With the return of two Chibok girls, hope builds for the release of all
(GIN) | 6/2/2016, 10:36 a.m.
(GIN)—When news broke that a Chibok girl, one of the more than 200 Chibok schoolgirls missing for the past two years, had been discovered not far from where her kidnapping took place, there was no greater story that day in Nigeria.
Initial reports said the girl, Amina Ali Nkeki, was found at the edge of Sambisa Forest, accompanied by a man who claimed to be her husband but was suspected to be a Boko Haram insurgent. She carried a 4-month-old baby, likely born in captivity.
From there, her life entered a maelstrom of photo ops with politicians, a reception with President Muhammadu Buhari, speeches and global media coverage.
Nigerian author and professor, Okey Ndibe, recalled the day. “It was brouhaha all the way,” he said. “Borno State Gov. Kashim Shettima feted the 19-year-old mother. The next day, President Muhammadu Buhari welcomed Amina and her baby to Aso Rock, his official residence, where cameramen were at hand to snap photos as he cradled the young child in his arms. Speaking on behalf of the Nigerian state, the president promised that Amina would receive the best physical, psychological and emotional health care Nigeria can provide. You’d think, watching all the excitement, that all 219 schoolgirls, not just one, had been spirited from their abductors.”
Then, two days after Nkeki’s rescue, a second rescue was announced by the Nigerian military. With the discovery of Serah Luka, Nigerians felt that the remaining 200 plus victims would shortly be freed.
But “the second success story turned out a dud,” Ndibe observed. Chibok parents questioned the military’s claim that Luka was one of the schoolgirls. Neither her name nor her image was on the roster of the missing schoolgirls.
“Whether it was an honest mistake or a calculated fib, the misidentification of Serah as one of the Chibok schoolgirls further fueled conspiracy theories,” Ndibe said. “Some critics saw the first and second rescues as politically orchestrated maneuvers, a plot by the Buhari administration and its champions to deflect attention from biting economic crises and deepening social misery.”

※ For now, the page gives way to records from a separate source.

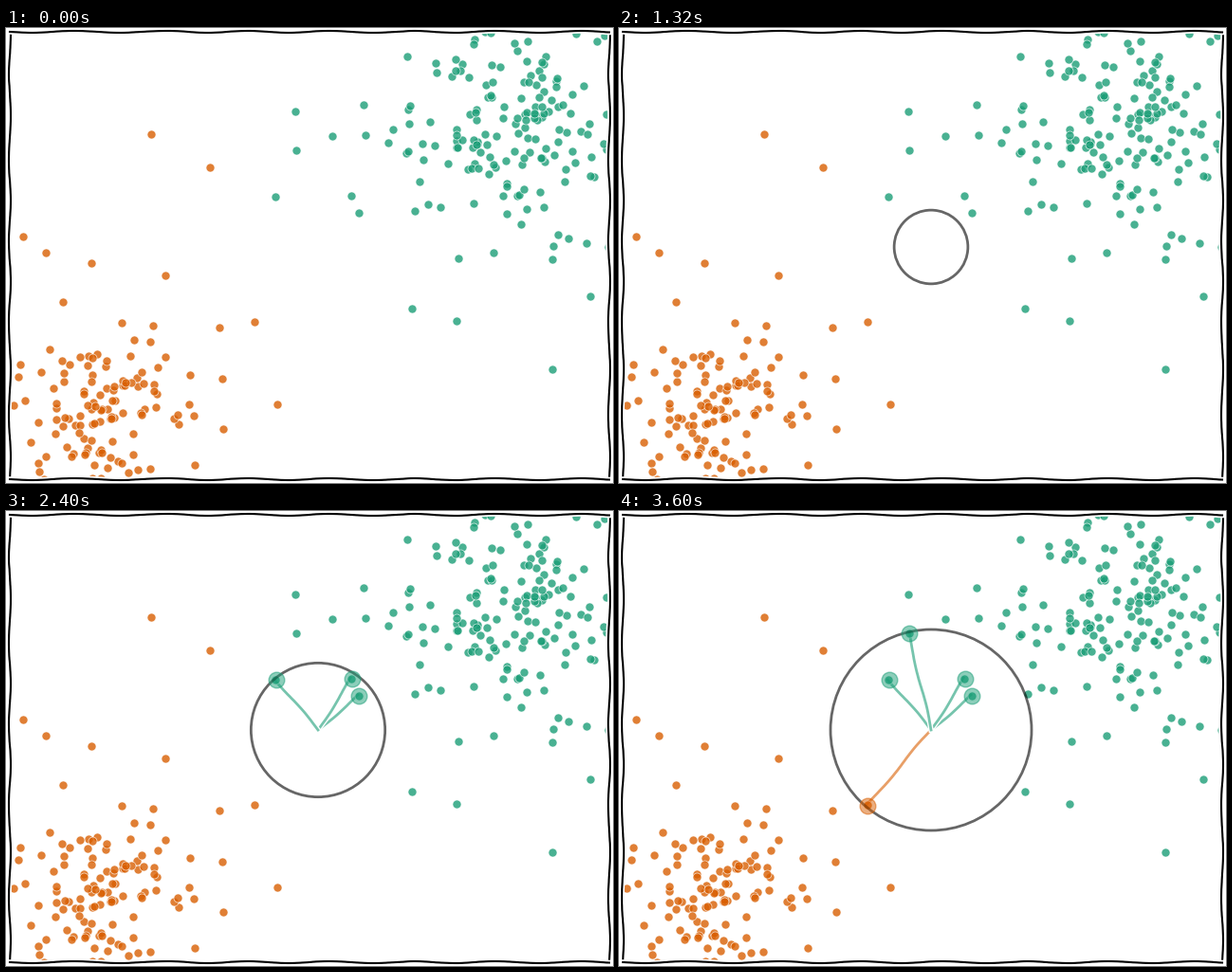
These frames come from a looping animation (640x480 px, 5400 ms). A matplotlib script:

```python
import numpy as np
import matplotlib.pyplot as plt
from matplotlib.animation import FuncAnimation
from matplotlib.patches import Circle

W, H, DPI = 640, 480, 100
PAD = 4
GREEN, ORANGE = "#1b9e77", "#d95f02"
CENTER = np.array([329.0, 231.0])
FRAMES, GROW_FRAMES, INTERVAL = 180, 120, 30
FINAL_RADIUS = 106

rng = np.random.default_rng(11)


def distance(points):
    return np.hypot(*(points - CENTER).T)


def cloud(count, mean, spread, low, high):
    """Normal samples kept inside a box and away from the growing circle."""
    points = rng.normal(mean, spread, (count * 8, 2))
    inside = np.all((points > low) & (points < high), axis=1)
    clear = distance(points) > FINAL_RADIUS + 12
    return points[inside & clear][:count]


# A few lone points around each cluster; the rest is sampled.
green_lone = [(284, 177.5), (364, 176.5), (371.5, 194.5), (305, 88),
              (305.5, 128.5), (344, 114), (379, 112.5), (377, 81),
              (403, 121), (431, 193), (427.5, 296), (474.5, 308.5),
              (576, 359.5)]
orange_lone = [(152.5, 111.5), (215, 147), (18, 219.5), (41.5, 237),
               (89.5, 248), (167.5, 261), (261.5, 310), (225, 316),
               (228, 369.5), (286, 396.5), (228.5, 423), (199, 461)]

groups = [
    (GREEN, np.vstack([green_lone, cloud(156, (526, 98), (68, 72),
                                         (408, 3), (637, 300))])),
    (ORANGE, np.vstack([orange_lone, cloud(114, (94, 400), (52, 60),
                                           (3, 262), (200, 477))])),
]

with plt.xkcd():
    fig = plt.figure(figsize=(W / DPI, H / DPI), dpi=DPI, facecolor="white")
    ax = fig.add_axes([PAD / W, PAD / H, 1 - 2 * PAD / W, 1 - 2 * PAD / H])
    ax.set(xlim=(PAD, W - PAD), ylim=(H - PAD, PAD), xticks=[], yticks=[])

for color, points in groups:
    ax.scatter(*points.T, s=42, c=color, alpha=0.8, edgecolors="white",
               linewidths=0.5, zorder=1)

ring = ax.add_patch(Circle(CENTER, 0, fill=False, ec="black", lw=2,
                           alpha=0.6, zorder=2))


def add_neighbor(point, color):
    with plt.xkcd():
        link, = ax.plot(*zip(CENTER, point), color=color, lw=2, alpha=0.6,
                        zorder=0.9)
    halo, = ax.plot(*(point + 0.5), "o", color=color, ms=12, alpha=0.5,
                    zorder=3)
    return link, halo


near = sorted((dist, color, tuple(point))
              for color, points in groups
              for dist, point in zip(distance(points), points)
              if dist < FINAL_RADIUS)
neighbors = [(dist, add_neighbor(np.array(point), color))
             for dist, color, point in near]


def update(frame):
    radius = FINAL_RADIUS * min(frame / GROW_FRAMES, 1)
    ring.set_radius(radius)
    ring.set_visible(radius > 0)
    artists = [ring]
    for dist, parts in neighbors:
        for part in parts:
            part.set_visible(dist < radius)
            artists.append(part)
    return artists


anim = FuncAnimation(fig, update, frames=FRAMES, interval=INTERVAL,
                     init_func=lambda: update(0), repeat=True, repeat_delay=0)
plt.show()
```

He added,“For me, the question isn’t whether Amina represents some political ruse but why the military establishment of Africa’s most populous country hasn’t been able to comb Sambisa Forest to rescue the other schoolgirls abducted more than two years ago. I am amazed that the military and the political authorities would make such fuss over the accidental—not planned—rescue of a solitary captive. One found the air of celebration around Amina altogether embarrassing. It’s absurd that the rescue of one out of 219 missing girls was turned into an occasion to blow the trumpet.”
Ndibe concluded with a touch of regret, “Amina, Serah and Sambisa Forest are metaphors of a country whose malaise is deep-rooted, increasingly troubling, and potentially tragic ... Mr. Buhari’s burden is to view and treat every Nigerian with the same concern and solicitude he showed to Amina. All Nigerians, not just Amina, deserve access to sound health care, good education and the opportunity to realize their potential.”